◆ AVAILABLE DATA ◆
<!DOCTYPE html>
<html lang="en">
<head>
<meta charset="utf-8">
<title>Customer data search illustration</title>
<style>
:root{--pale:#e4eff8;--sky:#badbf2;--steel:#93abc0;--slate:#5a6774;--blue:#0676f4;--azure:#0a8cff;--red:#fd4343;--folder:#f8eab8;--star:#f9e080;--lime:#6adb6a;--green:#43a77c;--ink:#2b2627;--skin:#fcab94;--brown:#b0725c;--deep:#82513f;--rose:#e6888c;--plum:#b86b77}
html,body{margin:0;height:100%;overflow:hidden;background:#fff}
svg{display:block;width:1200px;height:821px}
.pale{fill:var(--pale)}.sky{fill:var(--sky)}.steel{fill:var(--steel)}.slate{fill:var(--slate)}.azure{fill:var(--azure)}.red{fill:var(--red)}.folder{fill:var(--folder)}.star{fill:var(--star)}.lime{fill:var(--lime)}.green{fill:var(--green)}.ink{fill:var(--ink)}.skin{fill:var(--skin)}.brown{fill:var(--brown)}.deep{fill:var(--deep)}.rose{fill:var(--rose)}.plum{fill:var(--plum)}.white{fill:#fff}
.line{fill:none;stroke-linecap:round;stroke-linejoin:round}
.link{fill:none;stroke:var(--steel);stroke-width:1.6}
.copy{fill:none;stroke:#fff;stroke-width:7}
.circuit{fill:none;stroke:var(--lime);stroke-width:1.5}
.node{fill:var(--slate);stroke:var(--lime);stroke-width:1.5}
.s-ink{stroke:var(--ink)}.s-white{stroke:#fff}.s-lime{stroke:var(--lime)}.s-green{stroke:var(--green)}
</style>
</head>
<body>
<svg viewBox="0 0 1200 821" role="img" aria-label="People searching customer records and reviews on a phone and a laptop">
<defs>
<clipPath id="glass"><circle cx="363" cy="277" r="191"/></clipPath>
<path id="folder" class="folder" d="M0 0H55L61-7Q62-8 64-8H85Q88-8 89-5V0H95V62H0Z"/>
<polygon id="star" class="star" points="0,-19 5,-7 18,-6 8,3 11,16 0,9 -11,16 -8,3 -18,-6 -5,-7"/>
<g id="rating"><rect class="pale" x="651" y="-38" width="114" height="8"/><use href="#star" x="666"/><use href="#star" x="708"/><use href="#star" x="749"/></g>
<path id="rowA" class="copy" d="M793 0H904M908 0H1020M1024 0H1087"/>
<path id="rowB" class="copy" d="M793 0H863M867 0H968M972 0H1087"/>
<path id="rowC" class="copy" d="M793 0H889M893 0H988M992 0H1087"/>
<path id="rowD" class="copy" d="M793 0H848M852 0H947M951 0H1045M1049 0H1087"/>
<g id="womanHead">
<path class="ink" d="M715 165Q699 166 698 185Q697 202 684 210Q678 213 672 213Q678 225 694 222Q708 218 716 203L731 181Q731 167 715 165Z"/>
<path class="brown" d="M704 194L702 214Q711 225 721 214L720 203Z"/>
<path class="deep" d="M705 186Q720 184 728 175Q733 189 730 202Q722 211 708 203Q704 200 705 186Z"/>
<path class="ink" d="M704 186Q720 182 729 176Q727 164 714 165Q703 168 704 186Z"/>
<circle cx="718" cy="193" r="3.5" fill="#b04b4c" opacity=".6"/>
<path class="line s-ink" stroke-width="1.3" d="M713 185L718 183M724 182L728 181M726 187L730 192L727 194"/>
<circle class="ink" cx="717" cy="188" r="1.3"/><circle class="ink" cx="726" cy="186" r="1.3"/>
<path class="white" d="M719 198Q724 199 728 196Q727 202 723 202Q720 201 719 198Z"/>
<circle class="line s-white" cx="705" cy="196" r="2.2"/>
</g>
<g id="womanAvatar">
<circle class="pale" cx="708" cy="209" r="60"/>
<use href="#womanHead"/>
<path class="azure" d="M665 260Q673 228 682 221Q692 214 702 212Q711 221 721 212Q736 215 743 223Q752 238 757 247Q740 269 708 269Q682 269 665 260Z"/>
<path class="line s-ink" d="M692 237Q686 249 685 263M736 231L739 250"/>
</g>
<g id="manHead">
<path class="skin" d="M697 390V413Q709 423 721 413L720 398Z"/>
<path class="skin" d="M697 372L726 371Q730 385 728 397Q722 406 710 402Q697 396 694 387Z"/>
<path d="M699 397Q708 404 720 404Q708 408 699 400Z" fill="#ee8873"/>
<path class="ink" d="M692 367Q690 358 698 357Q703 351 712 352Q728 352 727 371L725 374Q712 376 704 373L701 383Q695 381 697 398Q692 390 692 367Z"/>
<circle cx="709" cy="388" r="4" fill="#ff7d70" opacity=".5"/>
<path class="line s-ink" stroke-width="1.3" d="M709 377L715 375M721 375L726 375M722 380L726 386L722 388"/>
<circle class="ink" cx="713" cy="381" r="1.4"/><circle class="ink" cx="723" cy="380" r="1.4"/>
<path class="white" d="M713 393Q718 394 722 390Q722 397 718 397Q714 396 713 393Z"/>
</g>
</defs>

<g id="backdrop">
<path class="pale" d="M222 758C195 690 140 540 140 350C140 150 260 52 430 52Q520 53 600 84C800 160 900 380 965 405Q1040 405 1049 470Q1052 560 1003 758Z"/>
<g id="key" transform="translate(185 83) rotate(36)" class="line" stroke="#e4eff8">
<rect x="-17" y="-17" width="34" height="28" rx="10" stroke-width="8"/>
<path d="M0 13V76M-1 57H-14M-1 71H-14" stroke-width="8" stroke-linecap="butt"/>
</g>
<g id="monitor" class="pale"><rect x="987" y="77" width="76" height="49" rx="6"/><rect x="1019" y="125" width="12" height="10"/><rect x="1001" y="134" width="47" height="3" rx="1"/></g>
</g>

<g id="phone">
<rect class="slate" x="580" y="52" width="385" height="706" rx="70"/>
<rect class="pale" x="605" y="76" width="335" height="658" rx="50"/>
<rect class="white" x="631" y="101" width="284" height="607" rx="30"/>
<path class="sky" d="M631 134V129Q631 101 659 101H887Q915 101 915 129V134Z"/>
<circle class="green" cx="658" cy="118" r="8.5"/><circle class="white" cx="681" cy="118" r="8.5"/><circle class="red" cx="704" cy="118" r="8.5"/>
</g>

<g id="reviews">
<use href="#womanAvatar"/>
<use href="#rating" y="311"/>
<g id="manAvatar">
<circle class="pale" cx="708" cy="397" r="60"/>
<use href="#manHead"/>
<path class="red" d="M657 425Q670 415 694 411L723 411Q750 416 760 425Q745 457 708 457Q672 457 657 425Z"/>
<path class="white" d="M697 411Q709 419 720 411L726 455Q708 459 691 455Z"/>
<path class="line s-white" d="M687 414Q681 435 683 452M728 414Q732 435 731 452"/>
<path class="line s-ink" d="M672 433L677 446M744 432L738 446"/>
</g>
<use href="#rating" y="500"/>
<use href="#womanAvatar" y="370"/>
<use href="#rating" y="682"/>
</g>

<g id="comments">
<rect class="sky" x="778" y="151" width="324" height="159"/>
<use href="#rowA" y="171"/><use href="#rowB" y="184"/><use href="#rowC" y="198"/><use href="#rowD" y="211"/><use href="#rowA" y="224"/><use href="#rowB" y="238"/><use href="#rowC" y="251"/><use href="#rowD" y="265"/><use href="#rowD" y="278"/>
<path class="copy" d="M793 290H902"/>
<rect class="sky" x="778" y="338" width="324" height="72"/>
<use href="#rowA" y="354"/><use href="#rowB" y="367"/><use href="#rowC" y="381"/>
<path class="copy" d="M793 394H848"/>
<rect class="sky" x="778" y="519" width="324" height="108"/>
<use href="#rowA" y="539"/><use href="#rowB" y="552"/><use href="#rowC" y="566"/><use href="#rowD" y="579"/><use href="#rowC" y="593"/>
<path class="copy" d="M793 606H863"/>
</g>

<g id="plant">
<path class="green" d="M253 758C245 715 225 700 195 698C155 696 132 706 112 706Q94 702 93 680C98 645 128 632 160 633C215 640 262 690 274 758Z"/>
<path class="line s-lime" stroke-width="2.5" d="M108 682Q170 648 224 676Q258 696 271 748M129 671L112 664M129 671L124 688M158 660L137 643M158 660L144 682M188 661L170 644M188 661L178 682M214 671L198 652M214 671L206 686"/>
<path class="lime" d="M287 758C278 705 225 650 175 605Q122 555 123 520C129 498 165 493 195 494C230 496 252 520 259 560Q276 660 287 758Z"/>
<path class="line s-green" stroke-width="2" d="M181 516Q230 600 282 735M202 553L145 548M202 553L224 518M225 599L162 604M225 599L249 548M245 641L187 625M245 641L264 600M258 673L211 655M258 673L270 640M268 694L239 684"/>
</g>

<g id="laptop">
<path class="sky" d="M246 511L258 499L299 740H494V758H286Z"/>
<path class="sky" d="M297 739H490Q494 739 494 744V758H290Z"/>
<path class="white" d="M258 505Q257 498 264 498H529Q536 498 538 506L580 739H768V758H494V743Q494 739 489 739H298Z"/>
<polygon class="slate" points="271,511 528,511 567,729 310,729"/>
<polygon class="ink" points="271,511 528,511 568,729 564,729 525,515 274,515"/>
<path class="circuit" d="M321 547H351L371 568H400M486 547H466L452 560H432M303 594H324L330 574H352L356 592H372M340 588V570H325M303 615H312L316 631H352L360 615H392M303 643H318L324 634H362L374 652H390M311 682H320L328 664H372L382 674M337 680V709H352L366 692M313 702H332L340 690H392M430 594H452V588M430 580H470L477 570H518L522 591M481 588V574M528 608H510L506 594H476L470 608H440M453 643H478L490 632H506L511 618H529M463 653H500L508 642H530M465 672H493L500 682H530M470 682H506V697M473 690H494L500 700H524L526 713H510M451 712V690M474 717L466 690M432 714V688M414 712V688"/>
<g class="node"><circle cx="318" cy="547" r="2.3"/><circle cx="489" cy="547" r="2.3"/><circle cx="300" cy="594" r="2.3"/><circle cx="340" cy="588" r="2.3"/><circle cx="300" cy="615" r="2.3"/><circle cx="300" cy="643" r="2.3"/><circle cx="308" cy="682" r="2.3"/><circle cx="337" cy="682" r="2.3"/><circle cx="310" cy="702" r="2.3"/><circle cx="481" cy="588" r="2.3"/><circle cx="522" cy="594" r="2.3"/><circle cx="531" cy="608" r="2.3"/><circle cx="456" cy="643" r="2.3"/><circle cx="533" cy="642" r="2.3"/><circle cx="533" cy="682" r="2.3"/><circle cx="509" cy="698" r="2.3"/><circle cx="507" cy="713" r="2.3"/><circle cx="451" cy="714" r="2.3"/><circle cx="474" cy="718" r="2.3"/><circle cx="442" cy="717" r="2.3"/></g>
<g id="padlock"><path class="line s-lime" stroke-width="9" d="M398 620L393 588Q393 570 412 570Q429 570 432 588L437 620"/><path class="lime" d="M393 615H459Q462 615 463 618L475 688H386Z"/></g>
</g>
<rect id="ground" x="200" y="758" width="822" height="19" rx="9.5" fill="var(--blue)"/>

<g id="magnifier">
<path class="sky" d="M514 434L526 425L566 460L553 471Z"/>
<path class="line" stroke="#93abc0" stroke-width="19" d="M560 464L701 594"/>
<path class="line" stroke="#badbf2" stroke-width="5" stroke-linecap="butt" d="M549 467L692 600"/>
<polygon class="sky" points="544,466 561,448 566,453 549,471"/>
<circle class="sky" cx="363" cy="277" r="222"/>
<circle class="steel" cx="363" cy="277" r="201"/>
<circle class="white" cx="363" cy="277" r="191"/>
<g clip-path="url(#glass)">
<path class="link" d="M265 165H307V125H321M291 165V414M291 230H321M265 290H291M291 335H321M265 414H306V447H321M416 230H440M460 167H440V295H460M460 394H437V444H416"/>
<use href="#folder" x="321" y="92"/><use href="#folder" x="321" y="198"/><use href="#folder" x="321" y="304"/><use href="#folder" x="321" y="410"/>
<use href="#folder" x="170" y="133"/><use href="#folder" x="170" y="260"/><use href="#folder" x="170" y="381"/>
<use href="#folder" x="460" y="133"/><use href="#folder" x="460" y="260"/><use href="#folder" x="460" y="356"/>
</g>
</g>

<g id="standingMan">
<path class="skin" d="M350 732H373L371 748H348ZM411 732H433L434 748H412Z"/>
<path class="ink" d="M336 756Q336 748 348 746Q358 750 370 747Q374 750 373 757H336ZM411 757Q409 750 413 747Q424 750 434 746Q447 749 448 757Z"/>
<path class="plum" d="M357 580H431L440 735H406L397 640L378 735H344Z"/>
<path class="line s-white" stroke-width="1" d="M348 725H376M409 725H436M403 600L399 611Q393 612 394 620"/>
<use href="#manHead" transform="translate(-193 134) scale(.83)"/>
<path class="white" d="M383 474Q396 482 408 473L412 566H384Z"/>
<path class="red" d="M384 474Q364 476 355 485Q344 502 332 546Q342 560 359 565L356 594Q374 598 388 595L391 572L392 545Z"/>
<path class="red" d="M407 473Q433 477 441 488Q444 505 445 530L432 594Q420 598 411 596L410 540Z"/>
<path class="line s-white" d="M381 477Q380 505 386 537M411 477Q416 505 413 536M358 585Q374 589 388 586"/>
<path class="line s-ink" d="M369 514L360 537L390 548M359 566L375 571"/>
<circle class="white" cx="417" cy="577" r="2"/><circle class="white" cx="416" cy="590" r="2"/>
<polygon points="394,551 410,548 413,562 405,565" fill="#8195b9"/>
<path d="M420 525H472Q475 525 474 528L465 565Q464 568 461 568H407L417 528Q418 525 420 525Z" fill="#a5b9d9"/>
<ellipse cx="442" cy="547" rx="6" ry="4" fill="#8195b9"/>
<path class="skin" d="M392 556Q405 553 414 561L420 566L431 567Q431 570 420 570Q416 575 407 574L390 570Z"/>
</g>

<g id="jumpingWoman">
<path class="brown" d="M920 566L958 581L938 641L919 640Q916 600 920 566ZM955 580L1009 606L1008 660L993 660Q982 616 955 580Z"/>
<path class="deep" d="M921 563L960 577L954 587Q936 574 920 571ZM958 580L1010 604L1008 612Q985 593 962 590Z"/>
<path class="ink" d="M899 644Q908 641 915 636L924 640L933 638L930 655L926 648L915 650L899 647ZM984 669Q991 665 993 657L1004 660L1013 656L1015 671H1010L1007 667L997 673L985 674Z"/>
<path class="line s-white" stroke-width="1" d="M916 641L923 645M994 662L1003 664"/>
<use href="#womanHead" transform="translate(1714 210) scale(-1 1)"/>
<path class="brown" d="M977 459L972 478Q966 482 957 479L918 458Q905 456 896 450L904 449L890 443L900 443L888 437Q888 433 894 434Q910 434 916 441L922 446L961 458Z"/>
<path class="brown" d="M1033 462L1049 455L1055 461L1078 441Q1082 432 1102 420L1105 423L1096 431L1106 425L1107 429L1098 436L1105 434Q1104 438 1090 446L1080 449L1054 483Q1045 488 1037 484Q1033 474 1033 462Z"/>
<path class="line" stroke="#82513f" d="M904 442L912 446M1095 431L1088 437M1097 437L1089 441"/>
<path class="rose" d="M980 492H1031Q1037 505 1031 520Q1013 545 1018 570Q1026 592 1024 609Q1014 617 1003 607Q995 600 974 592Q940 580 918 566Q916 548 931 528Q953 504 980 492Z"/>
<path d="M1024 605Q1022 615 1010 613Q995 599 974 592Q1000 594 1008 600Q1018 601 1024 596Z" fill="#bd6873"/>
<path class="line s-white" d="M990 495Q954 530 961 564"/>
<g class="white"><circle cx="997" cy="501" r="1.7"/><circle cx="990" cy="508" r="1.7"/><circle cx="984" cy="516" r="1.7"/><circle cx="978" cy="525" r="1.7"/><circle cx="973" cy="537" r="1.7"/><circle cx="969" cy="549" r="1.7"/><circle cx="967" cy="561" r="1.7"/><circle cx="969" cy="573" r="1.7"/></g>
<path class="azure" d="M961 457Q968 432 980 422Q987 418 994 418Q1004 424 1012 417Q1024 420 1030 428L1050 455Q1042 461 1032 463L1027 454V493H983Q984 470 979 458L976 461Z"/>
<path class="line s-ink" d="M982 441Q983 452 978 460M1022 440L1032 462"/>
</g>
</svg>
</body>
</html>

==

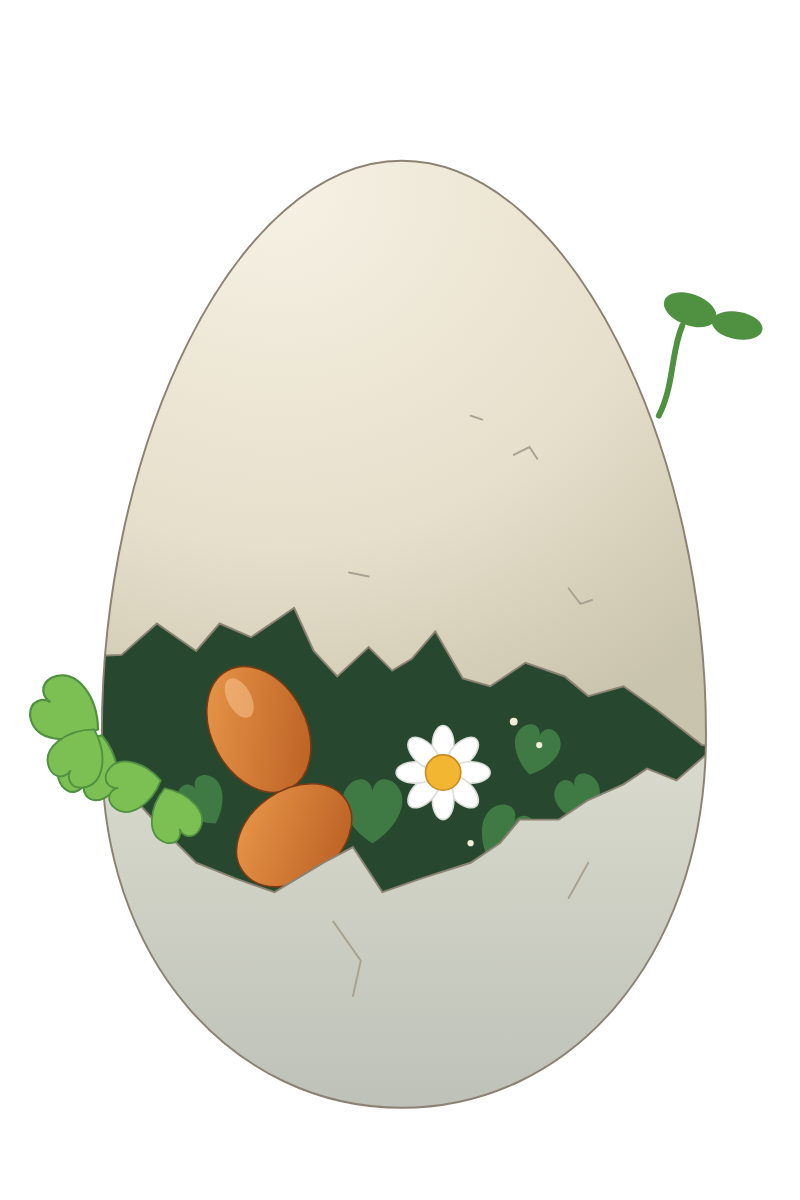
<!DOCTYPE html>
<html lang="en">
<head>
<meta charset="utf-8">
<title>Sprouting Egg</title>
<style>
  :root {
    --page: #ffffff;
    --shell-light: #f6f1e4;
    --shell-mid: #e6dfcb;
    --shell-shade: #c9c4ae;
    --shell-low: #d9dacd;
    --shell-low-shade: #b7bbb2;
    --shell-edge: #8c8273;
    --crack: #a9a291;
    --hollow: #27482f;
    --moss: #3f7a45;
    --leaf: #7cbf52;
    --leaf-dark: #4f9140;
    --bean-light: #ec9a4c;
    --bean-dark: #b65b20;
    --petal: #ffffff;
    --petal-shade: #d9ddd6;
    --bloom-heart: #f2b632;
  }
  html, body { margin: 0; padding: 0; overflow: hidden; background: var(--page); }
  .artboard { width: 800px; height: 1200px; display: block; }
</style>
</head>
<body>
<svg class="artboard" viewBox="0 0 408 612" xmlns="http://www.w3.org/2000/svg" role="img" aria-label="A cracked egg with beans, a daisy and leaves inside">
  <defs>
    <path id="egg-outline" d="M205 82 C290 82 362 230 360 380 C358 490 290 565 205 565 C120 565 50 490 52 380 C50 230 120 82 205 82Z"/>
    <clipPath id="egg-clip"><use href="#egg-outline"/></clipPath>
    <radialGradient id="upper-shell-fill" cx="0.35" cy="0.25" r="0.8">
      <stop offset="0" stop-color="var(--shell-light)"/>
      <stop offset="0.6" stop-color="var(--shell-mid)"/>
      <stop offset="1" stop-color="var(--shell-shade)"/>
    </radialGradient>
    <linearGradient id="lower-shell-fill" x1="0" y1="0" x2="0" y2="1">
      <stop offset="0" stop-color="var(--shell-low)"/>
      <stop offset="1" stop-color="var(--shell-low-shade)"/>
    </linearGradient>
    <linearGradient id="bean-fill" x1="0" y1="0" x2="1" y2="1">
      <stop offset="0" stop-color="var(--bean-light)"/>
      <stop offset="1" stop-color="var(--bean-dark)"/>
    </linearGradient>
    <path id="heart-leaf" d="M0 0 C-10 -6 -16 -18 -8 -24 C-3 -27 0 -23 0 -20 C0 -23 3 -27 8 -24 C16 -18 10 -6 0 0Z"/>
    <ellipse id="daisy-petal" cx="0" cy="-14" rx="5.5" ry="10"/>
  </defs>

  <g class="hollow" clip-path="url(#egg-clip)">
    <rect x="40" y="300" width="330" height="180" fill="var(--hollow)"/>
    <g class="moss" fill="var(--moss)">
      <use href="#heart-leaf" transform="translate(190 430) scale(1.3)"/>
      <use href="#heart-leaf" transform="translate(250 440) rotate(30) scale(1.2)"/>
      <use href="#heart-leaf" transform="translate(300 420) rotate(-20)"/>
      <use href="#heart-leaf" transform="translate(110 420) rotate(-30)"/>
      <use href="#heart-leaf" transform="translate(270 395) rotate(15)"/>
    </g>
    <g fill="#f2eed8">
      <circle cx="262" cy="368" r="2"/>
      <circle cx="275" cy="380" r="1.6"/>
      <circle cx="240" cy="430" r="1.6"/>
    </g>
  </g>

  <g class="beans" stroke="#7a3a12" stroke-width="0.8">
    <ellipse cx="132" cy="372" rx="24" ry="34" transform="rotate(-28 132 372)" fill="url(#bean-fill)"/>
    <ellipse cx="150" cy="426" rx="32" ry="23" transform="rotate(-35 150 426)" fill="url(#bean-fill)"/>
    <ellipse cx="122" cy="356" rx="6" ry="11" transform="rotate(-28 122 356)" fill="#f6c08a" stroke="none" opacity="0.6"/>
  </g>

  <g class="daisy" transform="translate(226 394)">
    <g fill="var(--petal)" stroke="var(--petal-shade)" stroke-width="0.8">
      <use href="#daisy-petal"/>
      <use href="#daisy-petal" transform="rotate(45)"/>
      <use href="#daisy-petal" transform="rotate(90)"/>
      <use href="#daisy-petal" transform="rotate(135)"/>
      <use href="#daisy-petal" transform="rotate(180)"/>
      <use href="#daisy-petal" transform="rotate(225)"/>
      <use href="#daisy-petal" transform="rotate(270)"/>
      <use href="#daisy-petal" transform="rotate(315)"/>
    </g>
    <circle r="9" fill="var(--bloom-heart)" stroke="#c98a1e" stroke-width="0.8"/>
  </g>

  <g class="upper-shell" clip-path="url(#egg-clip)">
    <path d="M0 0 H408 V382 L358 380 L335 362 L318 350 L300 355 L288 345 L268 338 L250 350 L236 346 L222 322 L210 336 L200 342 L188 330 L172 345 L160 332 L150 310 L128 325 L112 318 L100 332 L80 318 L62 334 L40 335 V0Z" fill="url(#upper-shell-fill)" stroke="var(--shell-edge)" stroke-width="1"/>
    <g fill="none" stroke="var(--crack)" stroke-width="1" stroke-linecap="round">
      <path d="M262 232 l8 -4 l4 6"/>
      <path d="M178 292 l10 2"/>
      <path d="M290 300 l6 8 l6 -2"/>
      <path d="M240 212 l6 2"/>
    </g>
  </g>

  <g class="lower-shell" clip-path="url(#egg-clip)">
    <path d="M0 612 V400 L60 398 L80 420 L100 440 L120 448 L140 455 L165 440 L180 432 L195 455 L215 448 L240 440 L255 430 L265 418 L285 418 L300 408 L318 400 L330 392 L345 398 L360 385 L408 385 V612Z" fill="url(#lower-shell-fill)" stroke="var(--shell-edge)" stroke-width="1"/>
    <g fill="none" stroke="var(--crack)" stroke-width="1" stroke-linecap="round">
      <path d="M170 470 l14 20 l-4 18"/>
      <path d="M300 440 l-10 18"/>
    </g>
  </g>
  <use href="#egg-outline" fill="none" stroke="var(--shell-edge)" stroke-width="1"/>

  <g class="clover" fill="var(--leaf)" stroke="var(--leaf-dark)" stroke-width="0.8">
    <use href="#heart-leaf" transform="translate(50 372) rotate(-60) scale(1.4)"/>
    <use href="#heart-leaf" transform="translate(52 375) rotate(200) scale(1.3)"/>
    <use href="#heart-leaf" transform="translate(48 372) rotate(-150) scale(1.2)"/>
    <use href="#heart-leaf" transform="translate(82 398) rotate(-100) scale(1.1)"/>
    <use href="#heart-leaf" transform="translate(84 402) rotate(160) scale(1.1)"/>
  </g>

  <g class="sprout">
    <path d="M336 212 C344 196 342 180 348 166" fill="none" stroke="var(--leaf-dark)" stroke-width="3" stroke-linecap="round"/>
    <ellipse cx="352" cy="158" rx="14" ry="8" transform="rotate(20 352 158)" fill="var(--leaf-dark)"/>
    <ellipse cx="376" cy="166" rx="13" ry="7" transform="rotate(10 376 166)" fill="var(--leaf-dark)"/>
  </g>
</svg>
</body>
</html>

◆ AIM OF THE EXERCISE ◆
Give the number of lines in the records that contain the string "shade", and write nothing besides that number.

◆ SOLUTION FOR THIS PROBLEM ◆
6